• **EXERCISE DETAILS**: Give back every record exactly, with its pictures left out.

---

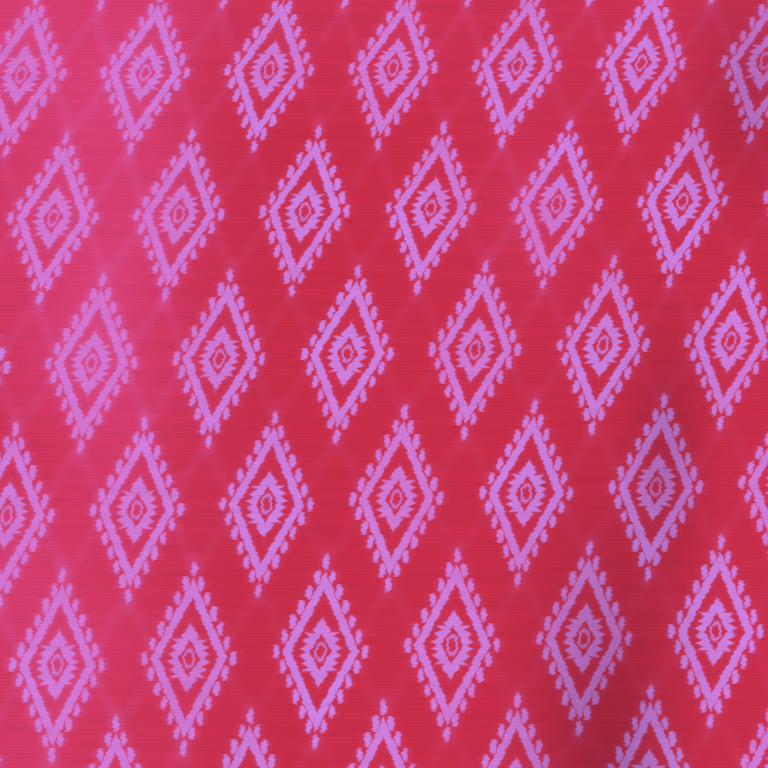
Give the GLSL for this pattern, as a Shadertoy shader.

```glsl
// Draws draped red ikat cloth with staggered rows of lilac serrated diamonds.

// Lengths are percent of the canvas; cloth coordinates run downward from the top.
const vec3 RED = vec3(0.78, 0.175, 0.285);
const vec3 PINK = vec3(0.84, 0.25, 0.46);
const vec3 MAGENTA = vec3(0.83, 0.36, 0.66);
const vec3 ORCHID = vec3(0.83, 0.46, 0.82);
const vec3 LILAC = vec3(0.80, 0.53, 0.93);

float hash(vec2 p) {
    return fract(sin(dot(p, vec2(127.1, 311.7))) * 437.58);
}

float waves(vec2 p) {
    return 0.5 * sin(p.x + 1.3 * sin(p.y)) + 0.3 * sin(2.1 * p.y - 1.4 * p.x)
         + 0.2 * sin(3.7 * p.x + 2.9 * p.y);
}

float diamond(vec2 p, vec2 radii) {
    p = abs(p) / radii;
    return (p.x + p.y - 1.0) * radii.x * radii.y / length(radii);
}

float ellipse(vec2 p, vec2 radii) {
    return (length(p / radii) - 1.0) * min(radii.x, radii.y);
}

float diamondBand(vec2 p, vec2 radii, float inner) {
    return max(diamond(p, radii), -diamond(p, radii * inner));
}

// Upright flecks that follow the outer edge of the diamond
float fringe(vec2 p, float seed) {
    const float SPACING = 1.85;
    float i = clamp(round(p.y / SPACING), -6.0, 6.0);
    vec2 centre = vec2(5.65 * (1.0 - abs(i) / 6.0), i * SPACING);
    float size = 0.88 + 0.24 * hash(vec2(i + 7.0 * sign(p.x), seed));
    return ellipse(vec2(abs(p.x), p.y) - centre, vec2(0.42, 0.92) * size);
}

// Toothed medallion with two buds and a ringed eye
float medallion(vec2 p) {
    vec2 a = abs(p);
    float tooth = abs(fract(a.y / 0.95 + 0.5) * 2.0 - 1.0);
    float body = max((a.x - 2.0 - 0.75 * tooth + 0.25 * a.y) * 0.6, a.y - 2.4);
    float bud = diamond(a - vec2(0.0, 2.7), vec2(1.15, 1.6));
    float petals = max(min(body, bud), -diamond(p, vec2(1.4, 2.3)));
    float eye = abs(ellipse(p, vec2(0.62, 1.05))) - 0.13;
    return min(petals, eye);
}

float motif(vec2 p, float seed) {
    float frame = diamondBand(p, vec2(4.9, 10.0), 0.76);
    return min(min(frame, fringe(p, seed)), medallion(p));
}

// Local coordinates (xy, y up) and column number (z) of the nearest motif in a row
vec3 motifSpace(vec2 p, float row, float offset) {
    float pitch = 16.15 + 0.25 * row;
    float lean = 0.2 - 0.035 * row;
    vec2 start = vec2(51.2 + 4.45 * row + 0.44 * row * row,
                      8.85 + 18.1 * row + 0.117 * row * row);
    float along = p.x - start.x - lean * (start.y - p.y);
    float column = round(along / pitch - offset) + offset;
    vec2 centre = start + column * vec2(pitch, -0.3 - 0.143 * row);
    vec2 q = vec2(p.x - centre.x, centre.y - p.y);
    q.x -= lean * q.y;
    return vec3(q / vec2(0.95 + 0.018 * row, 0.89 + 0.04 * row), column);
}

float spot(vec2 p, vec2 centre, vec2 radii) {
    vec2 q = (p - centre) / radii;
    return exp(-dot(q, q));
}

void mainImage(out vec4 fragColor, in vec2 fragCoord) {
    vec2 uv = fragCoord / iResolution.xy;
    vec2 p = 100.0 * vec2(uv.x, 1.0 - uv.y);
    float blur = 0.12 + 50.0 / iResolution.y;

    // Uneven dye edges, drifting along the threads
    vec2 dyed = p + 0.13 * vec2(waves(p.yx * vec2(3.1, 0.8)), waves(p * 0.9));
    dyed.x += 0.06 * sin(p.y * 9.0 + 2.0 * sin(p.x * 0.7));

    // Printed motifs and the faint show-through between them
    float dist = 100.0;
    float ghost = 100.0;
    for (float row = -1.0; row < 5.5; row++) {
        vec3 m = motifSpace(dyed, row, 0.0);
        vec3 g = motifSpace(dyed, row, 0.5);
        dist = min(dist, motif(m.xy, hash(vec2(m.z, row))));
        ghost = min(ghost, diamondBand(g.xy, vec2(5.2, 10.0), 0.7));
    }
    float ink = 1.0 - smoothstep(-blur, blur, dist);
    float halo = 1.0 - smoothstep(0.0, 1.1, dist);
    float shadowPrint = 1.0 - smoothstep(-0.5, 0.6, ghost);

    // Sheen on the left, top and a soft central fold
    float sheen = 0.75 * smoothstep(42.0, 0.0, p.x) * (0.75 + 0.4 * waves(p * 0.09));
    sheen += 0.45 * spot(p, vec2(18.0, 20.0), vec2(9.0, 25.0));
    sheen += 0.45 * spot(p, vec2(13.0, 45.0), vec2(7.0, 14.0));
    sheen += 0.4 * spot(p, vec2(69.0, 27.0), vec2(7.0, 13.0));
    sheen += 0.25 * smoothstep(22.0, 0.0, p.y);
    sheen = clamp(sheen, 0.0, 1.0);

    vec3 color = mix(RED, PINK, sheen);
    color = mix(color, MAGENTA, shadowPrint * (0.08 + 0.14 * sheen));
    color = mix(color, MAGENTA, halo * (0.16 + 0.3 * sheen));
    float fade = 0.5 + 0.5 * waves(p * 0.13);
    vec3 dye = mix(LILAC, ORCHID, clamp(0.3 * fade + 0.6 * sheen, 0.0, 1.0));
    color = mix(color, dye, ink * (0.93 - 0.1 * fade));

    // Drape shadows on the right and fine horizontal threads
    float shade = 0.2 * spot(p, vec2(79.0, 98.0), vec2(9.0, 28.0))
                + 0.14 * spot(p, vec2(87.0, 58.0), vec2(5.0, 16.0))
                + 0.13 * spot(p, vec2(97.0, 12.0), vec2(7.0, 14.0));
    float thread = sin(p.y * 14.0 + 0.8 * waves(p * 0.5)) * (0.6 + 0.4 * waves(p * vec2(0.4, 2.3)));
    color *= (1.0 - shade) * (1.0 + 0.022 * thread + 0.02 * waves(p * vec2(0.15, 1.7)));
    fragColor = vec4(color, 1.0);
}
```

---

• **SOLUTION TO THIS EXERCISE**:
Give the GLSL for this pattern, as a Shadertoy shader.

```glsl
// Draws draped red ikat cloth with staggered rows of lilac serrated diamonds.

// Lengths are percent of the canvas; cloth coordinates run downward from the top.
const vec3 RED = vec3(0.78, 0.175, 0.285);
const vec3 PINK = vec3(0.84, 0.25, 0.46);
const vec3 MAGENTA = vec3(0.83, 0.36, 0.66);
const vec3 ORCHID = vec3(0.83, 0.46, 0.82);
const vec3 LILAC = vec3(0.80, 0.53, 0.93);

float hash(vec2 p) {
    return fract(sin(dot(p, vec2(127.1, 311.7))) * 437.58);
}

float waves(vec2 p) {
    return 0.5 * sin(p.x + 1.3 * sin(p.y)) + 0.3 * sin(2.1 * p.y - 1.4 * p.x)
         + 0.2 * sin(3.7 * p.x + 2.9 * p.y);
}

float diamond(vec2 p, vec2 radii) {
    p = abs(p) / radii;
    return (p.x + p.y - 1.0) * radii.x * radii.y / length(radii);
}

float ellipse(vec2 p, vec2 radii) {
    return (length(p / radii) - 1.0) * min(radii.x, radii.y);
}

float diamondBand(vec2 p, vec2 radii, float inner) {
    return max(diamond(p, radii), -diamond(p, radii * inner));
}

// Upright flecks that follow the outer edge of the diamond
float fringe(vec2 p, float seed) {
    const float SPACING = 1.85;
    float i = clamp(round(p.y / SPACING), -6.0, 6.0);
    vec2 centre = vec2(5.65 * (1.0 - abs(i) / 6.0), i * SPACING);
    float size = 0.88 + 0.24 * hash(vec2(i + 7.0 * sign(p.x), seed));
    return ellipse(vec2(abs(p.x), p.y) - centre, vec2(0.42, 0.92) * size);
}

// Toothed medallion with two buds and a ringed eye
float medallion(vec2 p) {
    vec2 a = abs(p);
    float tooth = abs(fract(a.y / 0.95 + 0.5) * 2.0 - 1.0);
    float body = max((a.x - 2.0 - 0.75 * tooth + 0.25 * a.y) * 0.6, a.y - 2.4);
    float bud = diamond(a - vec2(0.0, 2.7), vec2(1.15, 1.6));
    float petals = max(min(body, bud), -diamond(p, vec2(1.4, 2.3)));
    float eye = abs(ellipse(p, vec2(0.62, 1.05))) - 0.13;
    return min(petals, eye);
}

float motif(vec2 p, float seed) {
    float frame = diamondBand(p, vec2(4.9, 10.0), 0.76);
    return min(min(frame, fringe(p, seed)), medallion(p));
}

// Local coordinates (xy, y up) and column number (z) of the nearest motif in a row
vec3 motifSpace(vec2 p, float row, float offset) {
    float pitch = 16.15 + 0.25 * row;
    float lean = 0.2 - 0.035 * row;
    vec2 start = vec2(51.2 + 4.45 * row + 0.44 * row * row,
                      8.85 + 18.1 * row + 0.117 * row * row);
    float along = p.x - start.x - lean * (start.y - p.y);
    float column = round(along / pitch - offset) + offset;
    vec2 centre = start + column * vec2(pitch, -0.3 - 0.143 * row);
    vec2 q = vec2(p.x - centre.x, centre.y - p.y);
    q.x -= lean * q.y;
    return vec3(q / vec2(0.95 + 0.018 * row, 0.89 + 0.04 * row), column);
}

float spot(vec2 p, vec2 centre, vec2 radii) {
    vec2 q = (p - centre) / radii;
    return exp(-dot(q, q));
}

void mainImage(out vec4 fragColor, in vec2 fragCoord) {
    vec2 uv = fragCoord / iResolution.xy;
    vec2 p = 100.0 * vec2(uv.x, 1.0 - uv.y);
    float blur = 0.12 + 50.0 / iResolution.y;

    // Uneven dye edges, drifting along the threads
    vec2 dyed = p + 0.13 * vec2(waves(p.yx * vec2(3.1, 0.8)), waves(p * 0.9));
    dyed.x += 0.06 * sin(p.y * 9.0 + 2.0 * sin(p.x * 0.7));

    // Printed motifs and the faint show-through between them
    float dist = 100.0;
    float ghost = 100.0;
    for (float row = -1.0; row < 5.5; row++) {
        vec3 m = motifSpace(dyed, row, 0.0);
        vec3 g = motifSpace(dyed, row, 0.5);
        dist = min(dist, motif(m.xy, hash(vec2(m.z, row))));
        ghost = min(ghost, diamondBand(g.xy, vec2(5.2, 10.0), 0.7));
    }
    float ink = 1.0 - smoothstep(-blur, blur, dist);
    float halo = 1.0 - smoothstep(0.0, 1.1, dist);
    float shadowPrint = 1.0 - smoothstep(-0.5, 0.6, ghost);

    // Sheen on the left, top and a soft central fold
    float sheen = 0.75 * smoothstep(42.0, 0.0, p.x) * (0.75 + 0.4 * waves(p * 0.09));
    sheen += 0.45 * spot(p, vec2(18.0, 20.0), vec2(9.0, 25.0));
    sheen += 0.45 * spot(p, vec2(13.0, 45.0), vec2(7.0, 14.0));
    sheen += 0.4 * spot(p, vec2(69.0, 27.0), vec2(7.0, 13.0));
    sheen += 0.25 * smoothstep(22.0, 0.0, p.y);
    sheen = clamp(sheen, 0.0, 1.0);

    vec3 color = mix(RED, PINK, sheen);
    color = mix(color, MAGENTA, shadowPrint * (0.08 + 0.14 * sheen));
    color = mix(color, MAGENTA, halo * (0.16 + 0.3 * sheen));
    float fade = 0.5 + 0.5 * waves(p * 0.13);
    vec3 dye = mix(LILAC, ORCHID, clamp(0.3 * fade + 0.6 * sheen, 0.0, 1.0));
    color = mix(color, dye, ink * (0.93 - 0.1 * fade));

    // Drape shadows on the right and fine horizontal threads
    float shade = 0.2 * spot(p, vec2(79.0, 98.0), vec2(9.0, 28.0))
                + 0.14 * spot(p, vec2(87.0, 58.0), vec2(5.0, 16.0))
                + 0.13 * spot(p, vec2(97.0, 12.0), vec2(7.0, 14.0));
    float thread = sin(p.y * 14.0 + 0.8 * waves(p * 0.5)) * (0.6 + 0.4 * waves(p * vec2(0.4, 2.3)));
    color *= (1.0 - shade) * (1.0 + 0.022 * thread + 0.02 * waves(p * vec2(0.15, 1.7)));
    fragColor = vec4(color, 1.0);
}
```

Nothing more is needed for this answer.